Sharon Carter, a long established heroic character from the comics, turning out to be a pretty nasty villainess was IMO the most unexpected and interesting development of The Falcon and the Winter Soldier. Of course, Sharon’s main role in the comics, though she is a SHIELD agent in her own right, is Steve Rogers’ love interest. Steve and Sharon never had all that much chemistry in the movie and now Steve has gone back in time to be with Peggy Carter (who is Sharon’s great-aunt), there really isn’t any role for Sharon anymore. Of course, they could have turned her into Bucky’s or Sam’s love interest, but turning her into a villain – and one no one suspects at that – certainly is more interesting. Though – as someone pointed out on Twitter – Sharon being the Power Broker means that many of her actions in the Madripoor episode make no sense. io9‘s James Whitbrook isn’t quite sure what to make of the Sharon development, while The AV-Club‘s Sulagna Misra points out that Emily VanCamp is not really an actress who is associated with unambiguously good characters, but is best known for the soap opera Revenge where she played a very Sharon-like character who took bloody vengeance on various rich people who had wronged her family.
Also, it’s notable that both Marvel TV shows to date – WandaVision and The Falcon and the Winter Soldier – featured memorable female villains. WandaVision had Agatha all along, while The Falcon and the Winter Soldier had Karli, Sharon and possibly Valentina, depending on what exactly she’s up to.

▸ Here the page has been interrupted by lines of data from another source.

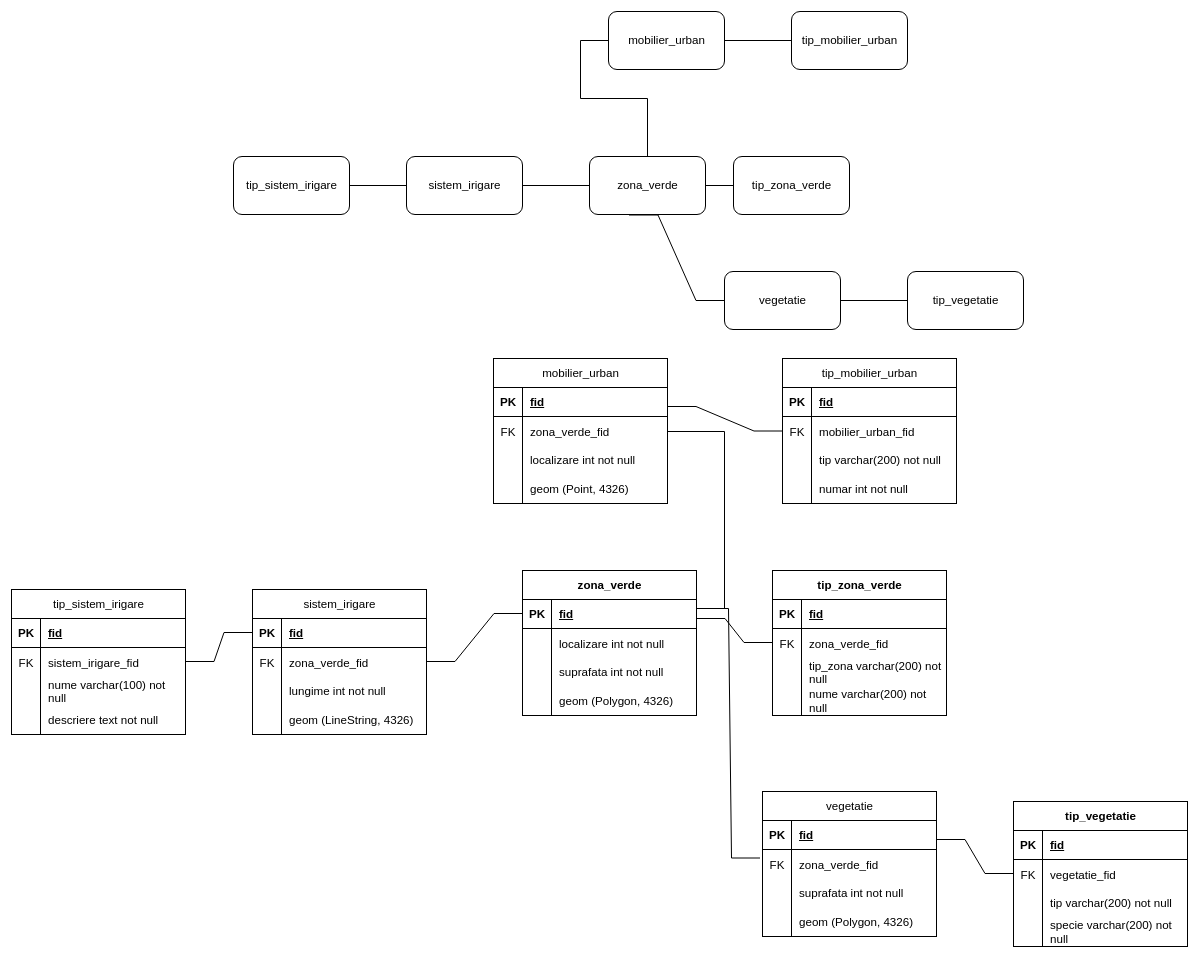
<!DOCTYPE html>
<html lang="ro">
<head>
<meta charset="utf-8">
<title>Schema zona_verde</title>
<style>
:root { --paper: #fff; --ink: #000; }
* { box-sizing: border-box; margin: 0; padding: 0; }
html, body { width: 1199px; height: 958px; overflow: hidden; background: var(--paper); }
body { position: relative; color: var(--ink); font: 11.6px/13.5px "Liberation Sans", Arial, sans-serif; }
.connectors { position: absolute; left: 0; top: 0; fill: none; stroke: var(--ink); stroke-width: 1; }
.entity, .table { position: absolute; left: var(--x); top: var(--y); background: var(--paper); border: 1px solid var(--ink); white-space: nowrap; }
.entity { width: 117px; height: 59px; border-radius: 9px; display: flex; align-items: center; justify-content: center; padding-bottom: 1px; }
.table { width: 175px; height: 146px; display: flex; flex-direction: column; }
.table h2 { flex: 0 0 29px; font: inherit; display: flex; align-items: center; justify-content: center; border-bottom: 1px solid var(--ink); }
.table h2.strong { font-weight: bold; }
.row { flex: 1 1 0; min-height: 0; display: grid; grid-template-columns: 29px 1fr; }
.row > * { display: flex; align-items: center; min-height: 0; }
.row b, .row i { font-style: normal; justify-content: center; border-right: 1px solid var(--ink); }
.row span { padding-left: 7px; }
.primary { flex: 0 0 29px; font-weight: bold; border-bottom: 1px solid var(--ink); }
.primary u { padding-left: 7px; text-underline-offset: 1px; }
</style>
</head>
<body>
<svg class="connectors" width="1199" height="958" viewBox="0 0 1199 958" aria-hidden="true">
  <g id="entity-links">
    <path d="M725 40.5H792"/>
    <path d="M609 40.5H580.5V98.5H647.5V156"/>
    <path d="M349 185.5H407M522 185.5H590M705 185.5H734"/>
    <path d="M629 215H658L696 300.5H725"/>
    <path d="M840 300.5H908"/>
  </g>
  <g id="table-links">
    <path d="M667 406.5H696L754 431H783"/>
    <path d="M667 431.5H724.5V609"/>
    <path d="M185 661.5H214L224 632.5H253"/>
    <path d="M426 661.5H455L494 613.5H523"/>
    <path d="M696 618.5H725L744 642.5H773"/>
    <path d="M696 608.5H728.5L731.5 858H760"/>
    <path d="M936 839.5H965L985 873.5H1014"/>
  </g>
</svg>

<main>
  <div class="entity" style="--x:608px;--y:11px">mobilier_urban</div>
  <div class="entity" style="--x:791px;--y:11px">tip_mobilier_urban</div>
  <div class="entity" style="--x:233px;--y:156px">tip_sistem_irigare</div>
  <div class="entity" style="--x:406px;--y:156px">sistem_irigare</div>
  <div class="entity" style="--x:589px;--y:156px">zona_verde</div>
  <div class="entity" style="--x:733px;--y:156px">tip_zona_verde</div>
  <div class="entity" style="--x:724px;--y:271px">vegetatie</div>
  <div class="entity" style="--x:907px;--y:271px">tip_vegetatie</div>

  <section class="table" style="--x:493px;--y:358px">
    <h2>mobilier_urban</h2>
    <div class="row primary"><b>PK</b><u>fid</u></div>
    <div class="row"><i>FK</i><span>zona_verde_fid</span></div>
    <div class="row"><i></i><span>localizare int not null</span></div>
    <div class="row"><i></i><span>geom (Point, 4326)</span></div>
  </section>

  <section class="table" style="--x:782px;--y:358px">
    <h2>tip_mobilier_urban</h2>
    <div class="row primary"><b>PK</b><u>fid</u></div>
    <div class="row"><i>FK</i><span>mobilier_urban_fid</span></div>
    <div class="row"><i></i><span>tip varchar(200) not null</span></div>
    <div class="row"><i></i><span>numar int not null</span></div>
  </section>

  <section class="table" style="--x:11px;--y:589px">
    <h2>tip_sistem_irigare</h2>
    <div class="row primary"><b>PK</b><u>fid</u></div>
    <div class="row"><i>FK</i><span>sistem_irigare_fid</span></div>
    <div class="row"><i></i><span>nume varchar(100) not<br>null</span></div>
    <div class="row"><i></i><span>descriere text not null</span></div>
  </section>

  <section class="table" style="--x:252px;--y:589px">
    <h2>sistem_irigare</h2>
    <div class="row primary"><b>PK</b><u>fid</u></div>
    <div class="row"><i>FK</i><span>zona_verde_fid</span></div>
    <div class="row"><i></i><span>lungime int not null</span></div>
    <div class="row"><i></i><span>geom (LineString, 4326)</span></div>
  </section>

  <section class="table" style="--x:522px;--y:570px">
    <h2 class="strong">zona_verde</h2>
    <div class="row primary"><b>PK</b><u>fid</u></div>
    <div class="row"><i></i><span>localizare int not null</span></div>
    <div class="row"><i></i><span>suprafata int not null</span></div>
    <div class="row"><i></i><span>geom (Polygon, 4326)</span></div>
  </section>

  <section class="table" style="--x:772px;--y:570px">
    <h2 class="strong">tip_zona_verde</h2>
    <div class="row primary"><b>PK</b><u>fid</u></div>
    <div class="row"><i>FK</i><span>zona_verde_fid</span></div>
    <div class="row"><i></i><span>tip_zona varchar(200) not<br>null</span></div>
    <div class="row"><i></i><span>nume varchar(200) not<br>null</span></div>
  </section>

  <section class="table" style="--x:762px;--y:791px">
    <h2>vegetatie</h2>
    <div class="row primary"><b>PK</b><u>fid</u></div>
    <div class="row"><i>FK</i><span>zona_verde_fid</span></div>
    <div class="row"><i></i><span>suprafata int not null</span></div>
    <div class="row"><i></i><span>geom (Polygon, 4326)</span></div>
  </section>

  <section class="table" style="--x:1013px;--y:801px">
    <h2 class="strong">tip_vegetatie</h2>
    <div class="row primary"><b>PK</b><u>fid</u></div>
    <div class="row"><i>FK</i><span>vegetatie_fid</span></div>
    <div class="row"><i></i><span>tip varchar(200) not null</span></div>
    <div class="row"><i></i><span>specie varchar(200) not<br>null</span></div>
  </section>
</main>
</body>
</html>
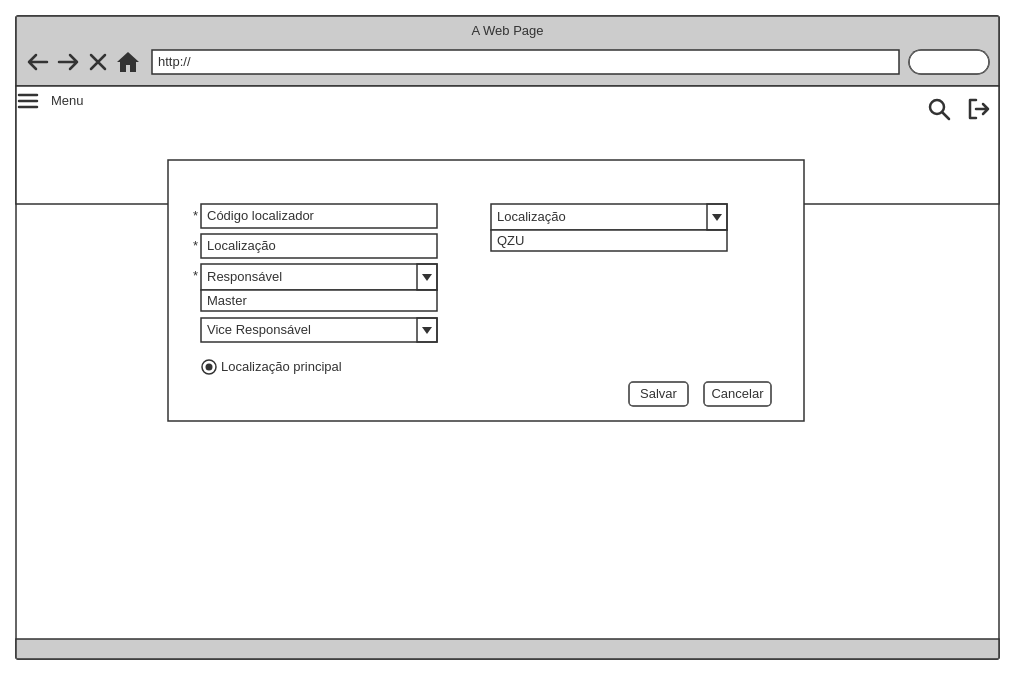
<!DOCTYPE html>
<html lang="pt">
<head>
<meta charset="utf-8">
<title>A Web Page</title>
<style>
:root {
  --ink: #333;
  --chrome: #ccc;
  --paper: #fff;
  --stroke: 0 0 0 .75px var(--ink), inset 0 0 0 .75px var(--ink);
}
* { box-sizing: border-box; margin: 0; padding: 0; }
body {
  position: relative;
  width: 1015px;
  height: 675px;
  overflow: hidden;
  background: var(--paper);
  color: var(--ink);
  font: 13px/24px "Liberation Sans", Arial, sans-serif;
}
svg { display: block; fill: none; stroke: var(--ink); stroke-width: 2.5; stroke-linecap: round; stroke-linejoin: round; }
.solid { fill: var(--ink); stroke: none; }
.outlined { background: var(--paper); box-shadow: var(--stroke); }

.browser {
  position: absolute;
  left: 16px;
  top: 16px;
  width: 983px;
  height: 643px;
  display: flex;
  flex-direction: column;
  border-radius: 2px;
}
.chrome { height: 70px; background: var(--chrome); box-shadow: var(--stroke); border-radius: 2px 2px 0 0; }
.window-title { height: 30px; font-size: 13px; font-weight: 400; line-height: 30px; text-align: center; }
.toolbar { display: flex; align-items: center; height: 32px; padding: 0 10px; }
.navigation { width: 126px; }
.address { width: 747px; height: 24px; padding-left: 6px; }
.search-box { width: 80px; height: 24px; margin-left: 10px; border-radius: 12px; }

.page-header { display: flex; justify-content: space-between; height: 118px; }
.menu { display: flex; align-items: center; gap: 11px; height: 30px; padding-left: 1px; }
.actions { padding: 10px 7px 0 0; }
.page-body { flex: 1; }
.status-bar { height: 20px; background: var(--chrome); box-shadow: var(--stroke); border-radius: 0 0 2px 2px; }

.dialog {
  position: absolute;
  left: 168px;
  top: 160px;
  width: 636px;
  height: 261px;
  padding: 44px 33px 15px;
  display: flex;
  flex-direction: column;
  justify-content: space-between;
}
.columns { display: flex; gap: 54px; }
.column { width: 236px; display: flex; flex-direction: column; gap: 6px; }
.field { position: relative; }
.required { position: absolute; left: -8px; top: 0; }
.input, .option { padding-left: 6px; }
.input { height: 24px; }
.select { display: flex; height: 24px; padding-left: 6px; line-height: 24px; }
.select.open { height: 26px; line-height: 26px; }
.select-label { flex: 1; }
.arrow { display: flex; width: 20px; align-items: center; justify-content: center; box-shadow: var(--stroke); }
.option { height: 21px; line-height: 21px; }
.spaced { margin-top: 1px; }
.radio { display: flex; align-items: center; gap: 4px; height: 24px; margin-top: 7px; }
.buttons { display: flex; justify-content: flex-end; gap: 16px; margin-top: -24px; }
.button { height: 24px; border-radius: 4px; text-align: center; }
.save { width: 59px; }
.cancel { width: 67px; }
</style>
</head>
<body>
<svg width="0" height="0" style="position:absolute" aria-hidden="true">
  <defs><polygon id="chevron" points="0,0 10,0 5,7"/></defs>
</svg>

<main class="browser outlined">
  <header class="chrome">
    <h1 class="window-title">A Web Page</h1>
    <div class="toolbar">
      <svg class="navigation" width="126" height="32" viewBox="0 0 126 32" role="img" aria-label="Back, forward, stop, home">
        <path d="M21 16H3M10 9L3 16L10 23"/>
        <path d="M33 16H51M44 9L51 16L44 23"/>
        <path d="M65 9L79 23M79 9L65 23"/>
        <path class="solid" d="M102 6L113 16H110V26H104V19H100V26H94V16H91Z"/>
      </svg>
      <div class="address outlined">http://</div>
      <div class="search-box outlined"></div>
    </div>
  </header>

  <section class="page-header outlined">
    <div class="menu">
      <svg width="23" height="20" viewBox="0 0 23 20" aria-hidden="true">
        <path d="M2 4H20M2 10H20M2 16H20"/>
      </svg>
      <span>Menu</span>
    </div>
    <svg class="actions" width="73" height="36" viewBox="0 0 66 26" role="img" aria-label="Search, sign out">
      <circle cx="11" cy="11" r="7"/>
      <path d="M16 16L23 23"/>
      <path d="M50 4H44V22H50M50 13H62M57 8L62 13L57 18"/>
    </svg>
  </section>

  <div class="page-body"></div>
  <footer class="status-bar"></footer>
</main>

<section class="dialog outlined">
  <div class="columns">
    <div class="column">
      <div class="field">
        <span class="required">*</span>
        <div class="input outlined">Código localizador</div>
      </div>
      <div class="field">
        <span class="required">*</span>
        <div class="input outlined">Localização</div>
      </div>
      <div class="field">
        <span class="required">*</span>
        <div class="select open outlined">
          <span class="select-label">Responsável</span>
          <span class="arrow"><svg width="10" height="7"><use class="solid" href="#chevron"/></svg></span>
        </div>
        <div class="option outlined">Master</div>
      </div>
      <div class="field spaced">
        <div class="select outlined">
          <span class="select-label">Vice Responsável</span>
          <span class="arrow"><svg width="10" height="7"><use class="solid" href="#chevron"/></svg></span>
        </div>
      </div>
      <div class="radio">
        <svg width="16" height="16" viewBox="0 0 16 16" aria-hidden="true">
          <circle cx="8" cy="8" r="7" stroke-width="1.5"/>
          <circle class="solid" cx="8" cy="8" r="3.5"/>
        </svg>
        <span>Localização principal</span>
      </div>
    </div>
    <div class="column">
      <div class="field">
        <div class="select open outlined">
          <span class="select-label">Localização</span>
          <span class="arrow"><svg width="10" height="7"><use class="solid" href="#chevron"/></svg></span>
        </div>
        <div class="option outlined">QZU</div>
      </div>
    </div>
  </div>
  <div class="buttons">
    <div class="button save outlined">Salvar</div>
    <div class="button cancel outlined">Cancelar</div>
  </div>
</section>
</body>
</html>
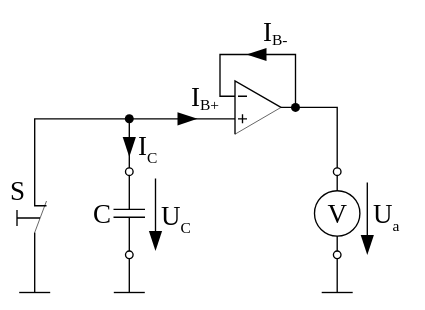
<!DOCTYPE html>
<html lang="en">
<head>
<meta charset="utf-8">
<title>Voltage follower circuit</title>
<style>
:root { --ink: #000; --paper: #fff; }
html, body { margin: 0; overflow: hidden; background: var(--paper); }
.circuit {
  position: relative; width: 425px; height: 310px; overflow: hidden;
  background: var(--paper); color: var(--ink);
  font-family: "Liberation Serif", serif;
}
.wiring { position: absolute; left: 0; top: 0; display: block; }
.wire { fill: none; stroke: var(--ink); stroke-width: 1.35; }
.thin { stroke-width: 0.6; }
.terminal { fill: var(--paper); stroke: var(--ink); stroke-width: 1.35; }
.solid { fill: var(--ink); }
.label { position: absolute; font-size: 27px; line-height: 30px; white-space: nowrap; }
.label sub { position: absolute; left: 100%; top: 14px; font-size: 15.5px; line-height: 18px; }
.feedback-current { left: 263px; top: 17px; }
.input-current { left: 191px; top: 82px; }
.capacitor-current { left: 138px; top: 131px; }
.capacitor-current sub, .capacitor-voltage sub { top: 18px; }
.switch { left: 10px; top: 176px; }
.capacitor { left: 93px; top: 199px; }
.capacitor-voltage { left: 161px; top: 201px; }
.voltmeter { left: 327.5px; top: 199px; }
.output-voltage { left: 373px; top: 199px; }
.output-voltage sub { top: 18px; }
</style>
</head>
<body>
<main class="circuit">
  <svg class="wiring" width="425" height="310" viewBox="0 0 425 310" role="img" aria-label="Switch, capacitor, operational amplifier and voltmeter circuit">
    <defs>
      <path id="arrowhead" class="solid" d="M0 0L-6.6 -20H6.6Z"/>
      <path id="ground" class="wire" d="M-15.5 0H15.5"/>
      <circle id="terminal" class="terminal" r="3.8"/>
      <circle id="junction" class="solid" r="4.5"/>
    </defs>

    <g id="input-wiring">
      <path class="wire" d="M235 118.8H34.7V205.7H46.5"/>
      <path class="wire" d="M129.3 119V209.4M129.3 217.2V292.5"/>
    </g>

    <g id="switch">
      <path class="wire" d="M34.7 292.5V232.5M17 210V226M17 218H40"/>
      <path class="wire thin" d="M34.7 232.5L46.5 201"/>
    </g>

    <path id="capacitor" class="wire" d="M113.5 209.4H145M113.5 217.2H145"/>

    <g id="amplifier">
      <path class="wire" d="M281 107.4L235 81V134.2"/>
      <path class="wire thin" d="M235 134.2L281 107.4"/>
      <path class="wire" d="M238 96.2H247M238 118.8H247M242.5 114.3V123.3"/>
      <path class="wire" d="M235 96.2H220V54.5H295.5V107.4"/>
    </g>

    <g id="output">
      <path class="wire" d="M281 107.4H337.2V292.5"/>
      <circle class="terminal" cx="337.2" cy="213.4" r="22.7"/>
    </g>

    <g id="voltage-arrows">
      <path class="wire" d="M155.5 178.5V235M367.3 182.5V240"/>
      <use href="#arrowhead" x="155.5" y="251"/>
      <use href="#arrowhead" x="367.3" y="255"/>
    </g>

    <g id="current-arrows">
      <use href="#arrowhead" transform="translate(129.3 157)"/>
      <use href="#arrowhead" transform="translate(197.5 118.8) rotate(-90)"/>
      <use href="#arrowhead" transform="translate(246.5 54.5) rotate(90)"/>
    </g>

    <use href="#junction" x="129.3" y="118.8"/>
    <use href="#junction" x="295.5" y="107.4"/>
    <use href="#terminal" x="129.3" y="171.7"/>
    <use href="#terminal" x="129.3" y="254.8"/>
    <use href="#terminal" x="337.2" y="171.7"/>
    <use href="#terminal" x="337.2" y="254.8"/>
    <use href="#ground" x="34.7" y="292.5"/>
    <use href="#ground" x="129.3" y="292.5"/>
    <use href="#ground" x="337.2" y="292.5"/>
  </svg>

  <span class="label feedback-current">I<sub>B-</sub></span>
  <span class="label input-current">I<sub>B+</sub></span>
  <span class="label capacitor-current">I<sub>C</sub></span>
  <span class="label switch">S</span>
  <span class="label capacitor">C</span>
  <span class="label capacitor-voltage">U<sub>C</sub></span>
  <span class="label voltmeter">V</span>
  <span class="label output-voltage">U<sub>a</sub></span>
</main>
</body>
</html>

All in all, The Falcon and the Winter Soldier was fun, but also very muddled with regard to politics, locations and what the hell the main antagonists’ motives actually were. As Camestros Felapton says, it was sort of all right, but could have been much better. Several reviewers have pointed out that the show feels like a long Captain America movie chopped up into forty-five minute chunks. However, instead of using the extra-length to add some more dimension to the plot and charactrisation for the many characters, the result is just a muddled mess in many places.
Anthony Mackie is suitably likeable and charismatic and will be an excellent Captain America, in case there was ever any doubt. And Sam was also one of the less developed Avengers, so it was nice to get some more background about him other than “He used to be a soldier and is now a PTSD counsellor”. Plus, the show smoothed the transition from Steve Rogers to Sam Wilson as the new Captain America. Bucky was more developed from the start and so it makes sense that his arc often takes second place to Sam’s. The show has also found a new role for Sharon Carter, a character left at loose ends, and introduced two potentially interesting new antagonists in Valentina and John Walker. And the Isaiah Bradley subplot was powerful, much more powerful than the occasionally overly blunt “racism is bad” messages that the show delivered elsewhere.
In short, The Falcon and the Winter Soldier wasn’t bad at all and a lot of fun, but it could have been so much better.
*The utter disregard of the fate of those murdered bodyguards and drivers – not just on the part of the RAF, but also on the part of the media and the politicians who only felt that the blown up CEO, banker or prosecutor was worth remembering – always infuriated me even as a kid. The worst example I can recall was an interviews with the son of an RAF victim, in which he talked about his father and his two companions. I screamed at the TV, “You could at least fucking remember their names, because unlike your father, who provoked the terrorists by jailing their companions, the driver and bodyguard were only doing their jobs and did fuck all to deserve what happened to them.”